Class has spent months working on an AI teaching assistant, where students can ask questions for a variety of scenarios including: a summary of what you missed if you dialed into class 10 minutes late, further explanation on a phrase that a lecturer said and didn’t clarify, and basic definitions of terms. “It wasn’t technically difficult to do this, the hard thing was how to figure out how to utilize AI in our product in a way that made it easy” enough so students and teachers don’t even need to understand how AI works, Chasen said.
The product has not yet been rolled out to classrooms. Class is still working on ways to make sure the AI doesn’t say anything negative or offensive. Right now, if a student asks an inappropriate question, it is only visible to them, he said. But as we all know, screenshots of AI gone wrong have a tendency of going viral, so mass integration in classrooms will require some sort of promise that the AI TA won’t go rogue.
“AI isn’t a small feature, and I think any edtech company that is thinking that way is missing the boat,” he said.
Philip Cutler, CEO and founder of Paper, an educational software provider that powers tutoring services in schools, sees generative AI as an asset; he described it as a “new form of calculator.” The company recently launched a product that helps students practice reading, using artificial intelligence to better understand what they read, how well they read based on grade level and to help provide more reading material.
“We are using these tools but unaware of what the bias may be,” Cutler said. “Curriculum and content are very personal for communities, and if we don’t know what the bias is in the AI model, it may cause conflict in what is being taught.”
TechCrunch has its ears perked for more edtech results and whether ChatGPT or other modern AI tools make an appearance. Duolingo reports earnings next week, for example.

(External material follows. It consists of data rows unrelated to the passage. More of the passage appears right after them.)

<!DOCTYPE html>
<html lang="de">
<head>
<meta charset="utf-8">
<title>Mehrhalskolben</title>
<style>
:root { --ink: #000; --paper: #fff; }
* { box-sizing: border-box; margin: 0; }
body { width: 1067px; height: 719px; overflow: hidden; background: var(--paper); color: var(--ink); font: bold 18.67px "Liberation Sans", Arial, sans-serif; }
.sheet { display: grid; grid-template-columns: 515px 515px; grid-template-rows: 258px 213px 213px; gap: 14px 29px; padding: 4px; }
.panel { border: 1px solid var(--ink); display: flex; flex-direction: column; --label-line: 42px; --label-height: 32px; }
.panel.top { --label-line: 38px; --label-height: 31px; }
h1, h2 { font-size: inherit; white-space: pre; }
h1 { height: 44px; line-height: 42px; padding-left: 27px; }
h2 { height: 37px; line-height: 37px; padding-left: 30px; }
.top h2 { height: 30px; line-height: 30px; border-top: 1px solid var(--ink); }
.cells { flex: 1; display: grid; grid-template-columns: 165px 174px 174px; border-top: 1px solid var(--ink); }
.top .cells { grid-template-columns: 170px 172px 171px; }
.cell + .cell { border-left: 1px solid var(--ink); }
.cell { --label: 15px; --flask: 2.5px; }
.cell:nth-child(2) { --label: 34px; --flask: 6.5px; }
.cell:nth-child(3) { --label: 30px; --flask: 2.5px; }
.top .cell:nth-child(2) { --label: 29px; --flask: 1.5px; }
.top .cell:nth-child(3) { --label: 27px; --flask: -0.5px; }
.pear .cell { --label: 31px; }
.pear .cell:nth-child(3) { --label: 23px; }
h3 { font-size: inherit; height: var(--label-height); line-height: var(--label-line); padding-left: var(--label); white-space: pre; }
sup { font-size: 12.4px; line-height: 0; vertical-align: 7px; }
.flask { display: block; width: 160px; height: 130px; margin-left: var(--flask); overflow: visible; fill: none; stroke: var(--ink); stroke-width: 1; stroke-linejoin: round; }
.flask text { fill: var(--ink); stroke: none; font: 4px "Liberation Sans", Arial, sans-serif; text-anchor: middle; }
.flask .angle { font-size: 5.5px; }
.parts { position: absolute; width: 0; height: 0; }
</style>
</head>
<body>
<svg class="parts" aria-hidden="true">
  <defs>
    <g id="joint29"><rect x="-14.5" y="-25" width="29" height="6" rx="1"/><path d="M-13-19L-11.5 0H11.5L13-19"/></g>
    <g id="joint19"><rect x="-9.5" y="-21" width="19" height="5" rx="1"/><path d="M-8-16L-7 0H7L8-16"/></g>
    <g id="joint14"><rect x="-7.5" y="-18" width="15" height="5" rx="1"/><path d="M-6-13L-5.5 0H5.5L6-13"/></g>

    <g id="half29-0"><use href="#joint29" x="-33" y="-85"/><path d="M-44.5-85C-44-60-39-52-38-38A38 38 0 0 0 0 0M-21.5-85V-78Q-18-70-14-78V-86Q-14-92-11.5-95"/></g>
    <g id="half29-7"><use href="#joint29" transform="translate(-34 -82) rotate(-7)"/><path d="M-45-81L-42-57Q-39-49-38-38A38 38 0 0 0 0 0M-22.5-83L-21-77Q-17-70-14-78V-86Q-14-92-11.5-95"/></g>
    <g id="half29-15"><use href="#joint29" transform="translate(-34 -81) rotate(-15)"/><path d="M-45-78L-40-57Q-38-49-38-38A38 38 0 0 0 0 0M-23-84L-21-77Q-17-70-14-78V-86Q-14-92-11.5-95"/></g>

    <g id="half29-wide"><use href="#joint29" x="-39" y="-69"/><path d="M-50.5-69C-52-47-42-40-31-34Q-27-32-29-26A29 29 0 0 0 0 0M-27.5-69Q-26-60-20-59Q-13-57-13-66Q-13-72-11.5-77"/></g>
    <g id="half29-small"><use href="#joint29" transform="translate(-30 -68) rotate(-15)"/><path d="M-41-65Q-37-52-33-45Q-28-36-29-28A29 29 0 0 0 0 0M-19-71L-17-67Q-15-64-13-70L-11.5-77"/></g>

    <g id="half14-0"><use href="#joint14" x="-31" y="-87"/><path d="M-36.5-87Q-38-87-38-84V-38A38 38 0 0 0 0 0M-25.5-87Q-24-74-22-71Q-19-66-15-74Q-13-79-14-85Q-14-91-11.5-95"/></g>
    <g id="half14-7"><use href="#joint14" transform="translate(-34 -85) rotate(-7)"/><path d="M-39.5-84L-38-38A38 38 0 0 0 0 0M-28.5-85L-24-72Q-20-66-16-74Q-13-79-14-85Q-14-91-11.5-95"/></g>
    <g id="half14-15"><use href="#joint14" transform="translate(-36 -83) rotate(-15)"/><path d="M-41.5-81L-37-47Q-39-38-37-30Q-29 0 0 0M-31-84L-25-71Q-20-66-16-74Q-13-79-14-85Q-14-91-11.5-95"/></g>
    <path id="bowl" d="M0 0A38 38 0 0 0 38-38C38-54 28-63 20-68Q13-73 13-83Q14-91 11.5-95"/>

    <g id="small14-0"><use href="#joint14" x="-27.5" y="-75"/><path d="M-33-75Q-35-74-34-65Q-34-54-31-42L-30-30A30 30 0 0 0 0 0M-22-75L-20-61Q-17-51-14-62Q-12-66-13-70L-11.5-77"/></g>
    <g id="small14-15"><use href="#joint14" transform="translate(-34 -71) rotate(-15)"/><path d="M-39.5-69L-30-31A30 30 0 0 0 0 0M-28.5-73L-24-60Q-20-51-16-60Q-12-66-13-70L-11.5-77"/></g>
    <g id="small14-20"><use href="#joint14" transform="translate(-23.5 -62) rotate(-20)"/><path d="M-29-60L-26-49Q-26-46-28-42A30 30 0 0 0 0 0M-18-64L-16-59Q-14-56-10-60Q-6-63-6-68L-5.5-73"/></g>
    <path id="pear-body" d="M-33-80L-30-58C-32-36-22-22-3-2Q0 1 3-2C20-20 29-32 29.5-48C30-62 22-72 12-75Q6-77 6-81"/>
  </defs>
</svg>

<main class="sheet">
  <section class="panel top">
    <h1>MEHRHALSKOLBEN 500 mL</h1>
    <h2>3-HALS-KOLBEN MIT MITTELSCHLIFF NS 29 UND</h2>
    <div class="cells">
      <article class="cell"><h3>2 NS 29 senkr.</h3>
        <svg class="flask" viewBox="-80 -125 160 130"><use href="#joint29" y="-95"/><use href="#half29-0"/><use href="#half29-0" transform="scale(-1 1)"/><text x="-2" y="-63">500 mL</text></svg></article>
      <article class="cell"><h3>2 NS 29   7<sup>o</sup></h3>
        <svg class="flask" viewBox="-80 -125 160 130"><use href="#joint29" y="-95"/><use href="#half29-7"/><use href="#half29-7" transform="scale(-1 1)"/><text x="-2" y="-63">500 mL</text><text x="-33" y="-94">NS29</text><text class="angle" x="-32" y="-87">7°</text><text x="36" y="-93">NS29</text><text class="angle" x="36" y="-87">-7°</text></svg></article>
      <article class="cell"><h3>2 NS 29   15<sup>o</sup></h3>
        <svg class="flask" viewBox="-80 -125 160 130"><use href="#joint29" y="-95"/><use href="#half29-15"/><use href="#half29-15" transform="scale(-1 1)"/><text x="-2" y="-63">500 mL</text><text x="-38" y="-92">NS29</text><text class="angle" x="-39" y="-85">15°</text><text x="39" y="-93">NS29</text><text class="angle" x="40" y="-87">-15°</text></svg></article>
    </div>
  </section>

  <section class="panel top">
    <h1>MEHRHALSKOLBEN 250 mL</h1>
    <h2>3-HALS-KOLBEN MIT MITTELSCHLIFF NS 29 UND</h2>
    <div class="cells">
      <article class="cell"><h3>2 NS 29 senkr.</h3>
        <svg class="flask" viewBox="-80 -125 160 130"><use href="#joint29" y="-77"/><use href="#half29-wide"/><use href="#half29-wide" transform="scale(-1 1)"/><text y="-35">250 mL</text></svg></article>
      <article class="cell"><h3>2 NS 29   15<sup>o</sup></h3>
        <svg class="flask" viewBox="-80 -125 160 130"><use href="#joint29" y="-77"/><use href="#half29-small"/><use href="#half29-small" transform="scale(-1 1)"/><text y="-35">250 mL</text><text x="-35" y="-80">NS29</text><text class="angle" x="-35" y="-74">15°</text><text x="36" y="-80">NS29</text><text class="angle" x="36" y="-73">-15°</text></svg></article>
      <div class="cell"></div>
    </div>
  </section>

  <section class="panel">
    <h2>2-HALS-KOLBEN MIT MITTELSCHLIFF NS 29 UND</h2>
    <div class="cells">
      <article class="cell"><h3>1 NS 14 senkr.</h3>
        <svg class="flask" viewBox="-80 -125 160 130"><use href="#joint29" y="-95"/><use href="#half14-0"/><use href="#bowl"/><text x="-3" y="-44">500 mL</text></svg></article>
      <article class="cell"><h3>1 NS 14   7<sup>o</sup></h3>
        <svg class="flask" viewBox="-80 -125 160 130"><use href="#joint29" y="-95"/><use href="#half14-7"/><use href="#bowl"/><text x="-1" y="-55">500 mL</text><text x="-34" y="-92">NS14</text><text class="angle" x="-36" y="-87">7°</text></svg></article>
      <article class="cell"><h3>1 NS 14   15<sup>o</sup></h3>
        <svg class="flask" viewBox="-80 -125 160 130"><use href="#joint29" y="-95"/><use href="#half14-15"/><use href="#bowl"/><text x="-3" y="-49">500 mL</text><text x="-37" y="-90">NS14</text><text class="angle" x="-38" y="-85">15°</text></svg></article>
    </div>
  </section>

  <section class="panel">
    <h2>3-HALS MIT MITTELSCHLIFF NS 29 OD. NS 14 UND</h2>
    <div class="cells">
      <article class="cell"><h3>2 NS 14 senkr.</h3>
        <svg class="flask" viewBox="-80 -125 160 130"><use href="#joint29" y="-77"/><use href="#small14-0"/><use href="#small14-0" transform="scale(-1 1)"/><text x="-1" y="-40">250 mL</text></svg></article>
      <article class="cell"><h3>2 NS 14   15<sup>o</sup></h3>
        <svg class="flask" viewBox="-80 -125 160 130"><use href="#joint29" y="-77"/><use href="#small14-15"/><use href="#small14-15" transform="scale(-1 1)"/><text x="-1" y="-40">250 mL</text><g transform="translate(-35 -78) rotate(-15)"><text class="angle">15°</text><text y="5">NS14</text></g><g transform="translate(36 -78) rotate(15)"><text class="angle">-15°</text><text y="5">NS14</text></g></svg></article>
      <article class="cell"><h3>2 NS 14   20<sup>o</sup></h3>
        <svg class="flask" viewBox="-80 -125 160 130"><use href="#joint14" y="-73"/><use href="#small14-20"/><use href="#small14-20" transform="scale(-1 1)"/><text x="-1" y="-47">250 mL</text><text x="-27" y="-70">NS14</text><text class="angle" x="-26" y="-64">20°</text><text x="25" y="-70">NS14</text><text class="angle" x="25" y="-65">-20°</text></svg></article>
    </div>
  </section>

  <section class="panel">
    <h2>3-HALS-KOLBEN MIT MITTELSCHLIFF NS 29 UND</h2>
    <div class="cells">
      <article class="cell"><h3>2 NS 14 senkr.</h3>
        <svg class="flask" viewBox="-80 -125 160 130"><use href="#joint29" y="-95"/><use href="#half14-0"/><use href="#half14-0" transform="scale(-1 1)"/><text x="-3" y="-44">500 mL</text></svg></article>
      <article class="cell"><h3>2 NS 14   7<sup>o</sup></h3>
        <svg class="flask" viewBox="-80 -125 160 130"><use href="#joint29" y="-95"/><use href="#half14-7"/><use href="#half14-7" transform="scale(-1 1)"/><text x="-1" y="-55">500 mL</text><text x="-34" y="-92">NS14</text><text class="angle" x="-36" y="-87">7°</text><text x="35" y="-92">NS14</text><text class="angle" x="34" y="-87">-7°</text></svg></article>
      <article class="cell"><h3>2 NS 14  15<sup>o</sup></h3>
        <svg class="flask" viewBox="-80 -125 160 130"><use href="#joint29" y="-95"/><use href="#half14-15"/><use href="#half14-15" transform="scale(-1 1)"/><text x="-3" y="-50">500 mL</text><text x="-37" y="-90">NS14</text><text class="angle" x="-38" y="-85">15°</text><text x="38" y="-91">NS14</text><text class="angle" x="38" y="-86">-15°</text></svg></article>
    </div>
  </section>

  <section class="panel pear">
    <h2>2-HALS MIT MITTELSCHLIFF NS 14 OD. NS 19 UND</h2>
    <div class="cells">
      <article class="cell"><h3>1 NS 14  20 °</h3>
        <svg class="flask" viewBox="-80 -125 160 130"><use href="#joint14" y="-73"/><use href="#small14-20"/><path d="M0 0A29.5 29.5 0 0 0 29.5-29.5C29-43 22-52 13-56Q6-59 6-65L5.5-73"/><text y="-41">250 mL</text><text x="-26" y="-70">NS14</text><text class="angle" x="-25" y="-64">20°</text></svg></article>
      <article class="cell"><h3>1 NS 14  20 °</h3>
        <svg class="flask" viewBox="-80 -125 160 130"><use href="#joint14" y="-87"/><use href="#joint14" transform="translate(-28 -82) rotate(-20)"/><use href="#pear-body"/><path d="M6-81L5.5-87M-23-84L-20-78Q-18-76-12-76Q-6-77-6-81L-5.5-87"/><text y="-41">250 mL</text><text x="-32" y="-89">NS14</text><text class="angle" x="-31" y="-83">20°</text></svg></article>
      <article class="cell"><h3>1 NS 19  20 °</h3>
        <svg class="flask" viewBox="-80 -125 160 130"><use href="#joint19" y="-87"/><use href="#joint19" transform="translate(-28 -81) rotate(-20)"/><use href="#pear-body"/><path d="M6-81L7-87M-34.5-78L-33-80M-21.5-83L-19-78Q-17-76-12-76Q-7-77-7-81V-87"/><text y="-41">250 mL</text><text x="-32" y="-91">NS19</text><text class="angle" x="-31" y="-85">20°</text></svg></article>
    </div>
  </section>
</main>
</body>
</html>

It’s still early days; ChatGPT came out less than a year ago. This is, then, year one in a sense. By the time we reach the 10th year of the massively available LLM era, who knows what the challenges will be?